By ALEX VEIGA, Associated Press Writer

MIAMI (AP) - The former caregivers of Rilya Wilson, whose disappearance exposed disarray in Florida's child welfare agency, were arrested Wednesday on fraud charges.

Geralyn and Pamela Graham were arrested on several charges related to Rilya's disappearance, said Ed Griffith, spokesman for the Miami-Dade State Attorney's Office.

The charges include public assistance and driver's license fraud, said John Coffee, a Florida Department of Law Enforcement special agent. He wouldn't elaborate.

Griffith said Geralyn Graham's son, Leo Epson, and her daughter, Jacqueline Epson, were also arrested.

Geralyn Graham's bail was set at $600,000. Bail information for Pamela Graham and the Epsons was not immediately available.

Pamela Graham's attorney Joshua Fisher said his client was "not informed they were going to be arrested or why they were arrested." Geralyn Graham's attorney, Ed Shohat, did not return a call seeking comment.

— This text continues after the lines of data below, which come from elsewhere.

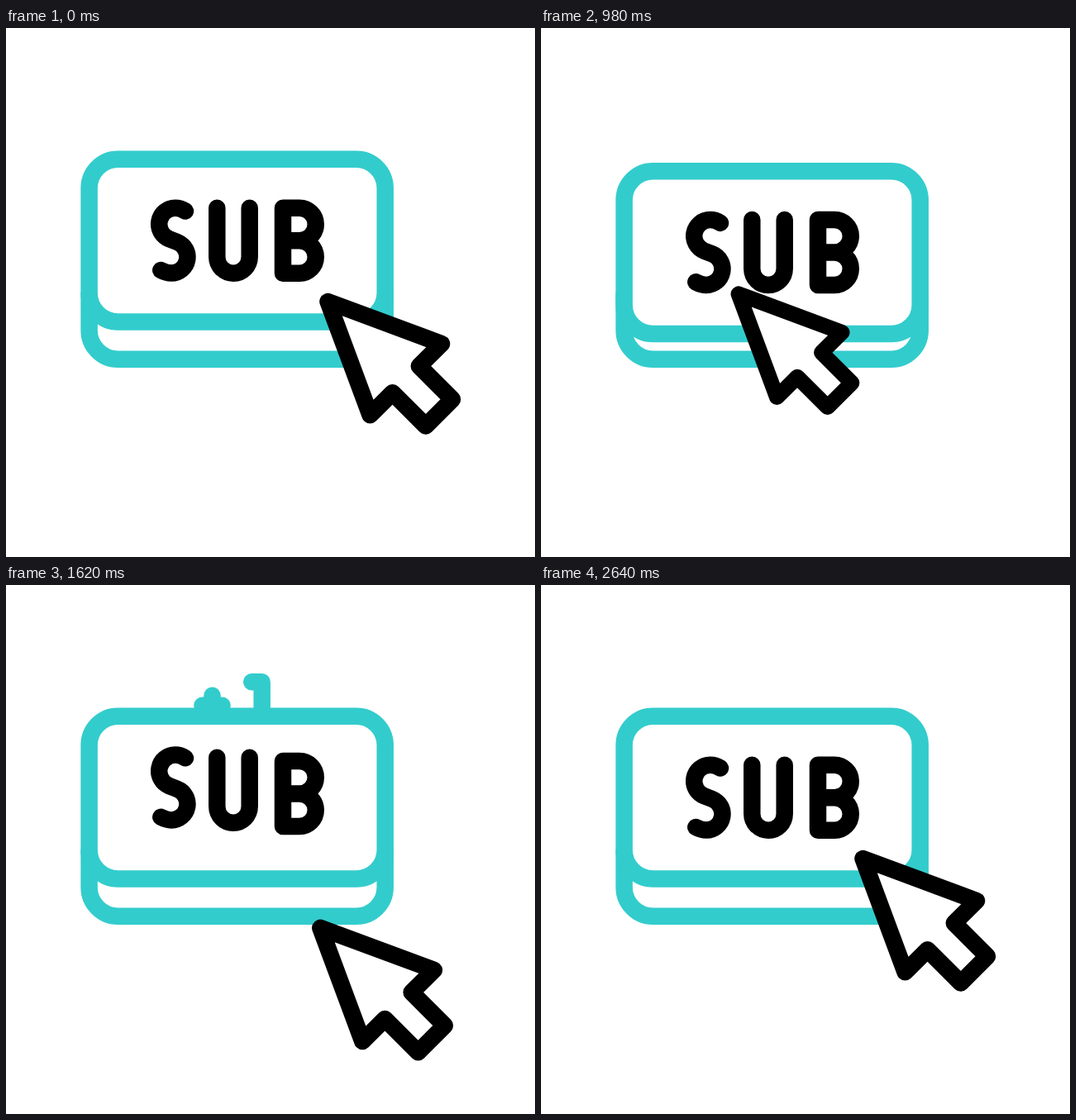
Write an HTML page that moves like this. It is 640 px wide and 640 px high and loops after 3000 ms.

```html
<!DOCTYPE html>
<html lang="en">
<head>
<meta charset="utf-8">
<title>Button click</title>
<style>
  html, body { margin: 0; width: 100%; height: 100%; overflow: hidden; background: #fff; }
  svg { display: block; width: 100%; height: 100%; }
  path, rect { stroke-width: 20.5; stroke-linejoin: round; fill: none; }
  .round { stroke-linecap: round; }
</style>
</head>
<body>
<svg viewBox="0 0 640 640" stroke="#33cccc">
  <path id="plus" class="round" d="M237.4 103H261.6M249.5 91V115.2M297.2 74.5H309.7V135.5M297.2 135.5H322"/>
  <path d="M100.6 320V365.7a35 35 0 0 0 35 35H423.7a35 35 0 0 0 35-35V320"/>
  <g id="button">
    <rect x="100.6" y="158.8" width="358.1" height="196.8" rx="35" style="fill:#fff"/>
    <g stroke="#000" class="round">
      <path class="letter" d="M217 221.5Q211 217.7 204.7 217.7A19.5 19.5 0 0 0 197.5 255.3L207.2 259A19.5 19.5 0 0 1 200 296.6Q194 296.6 187.3 293"/>
      <path class="letter" d="M255.3 217.7V277a19.7 19.7 0 0 0 39.4 0V217.7"/>
      <path class="letter" d="M335 217.7H355a19.75 19.75 0 0 1 0 39.5H335ZM335 257.2H355a19.75 19.75 0 0 1 0 39.5H335Z"/>
    </g>
  </g>
  <path id="cursor" stroke="#000" style="fill:#fff" d="M389.5 331L527 382L499.8 409L540 449.2L507.8 481.4L467.6 441.2L440.5 468.3Z"/>
</svg>
<script>
const LOOP = 3000;
const byId = id => document.getElementById(id);
const plus = byId('plus'), button = byId('button'), cursor = byId('cursor');
const letters = document.querySelectorAll('.letter');

const move = (el, x, y, extra = '') => el.setAttribute('transform', `translate(${x} ${y})${extra}`);

// Eased value at time t through [time, value] keys.
function track(t, keys) {
  if (t <= keys[0][0]) return keys[0][1];
  for (let i = 1; i < keys.length; i++) {
    const [t0, v0] = keys[i - 1], [t1, v1] = keys[i];
    if (t < t1) {
      const u = (t - t0) / (t1 - t0);
      return v0 + (v1 - v0) * u * u * (3 - 2 * u);
    }
  }
  return keys[keys.length - 1][1];
}

function draw(t) {
  const press = track(t, [[700, 0], [890, 1], [1098, 0]]);
  move(button, 0, 24.2 * press);

  letters.forEach((letter, i) => {
    const start = 1312 + 80 * i, step = 365;
    move(letter, 0, track(t, [[start, 0], [start + step, -13], [start + 2 * step, 13], [start + 3 * step, 0]]));
  });

  move(plus, 0, track(t, [[950, 98.5], [2550, -48]]));
  plus.setAttribute('opacity', t < 1000 ? 0 : track(t, [[2050, 1], [2555, 0]]));

  const x = track(t, [[200, 0], [705, -157.3], [1075, -157.3], [1715, 0]]);
  const y = track(t, [[200, 0], [705, -16], [1075, -16], [1715, 90], [2100, 90], [2605, 0]]);
  move(cursor, x, y, ` translate(465 406) scale(${1 - 0.15 * press}) translate(-465 -406)`);
}

function tick() {
  draw(performance.now() % LOOP);
  requestAnimationFrame(tick);
}
tick();
</script>
</body>
</html>
```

Rilya lived with Pamela Graham, who had legal custody, and Graham's sister Geralyn, who had claimed to be her paternal grandmother, from April 2000 until January 2001.

That's when Geralyn Graham said a state child-welfare worker took her away for evaluation, never to be seen again. Rilya, who was 5 at the time, was supposed to receive monthly state visits but was not reported missing until last April 25 because of a bureaucratic blunder.

Rilya's mother, Gloria Wilson, lives in East Cleveland. Rilya was taken away from Gloria because she had developed a substance-abuse problem.

Geralyn Graham has at least 33 aliases and a long history of criminal and civil court cases, according to court records. In reams of documents, lawyers question whether Graham is a con artist or severely mentally impaired. A judge said both might be true.

FDLE Commissioner Tim Moore said there was still no information on what happened to Rilya or whether she is alive.

"I'm an eternal optimist," he said. "We hope for a successful, happy ending but facts and statistics are not on our side."

He said the reward for information leading to Rilya's recovery was raised Wednesday from $75,000 to $100,000.

The case resulted in the resignation of top child welfare administrators at the Department of Children & Families, including Secretary Kathleen Kearney.

A blue-ribbon committee blamed Rilya's disappearance on deception by two low-level workers and her caregivers, but it recommended 21 short-term priorities and nine long-term objectives for an agency "engulfed in scandal."

And it turned out that Rilya's disappearance while under DCF supervision wasn't an isolated case.

In July, the agency acknowledged losing track of 532 children in its care and suffered more embarrassment when a newspaper found 22 of them by checking public records and doing a little legwork.

(Copyright 2002 by The Associated Press. All Rights Reserved.)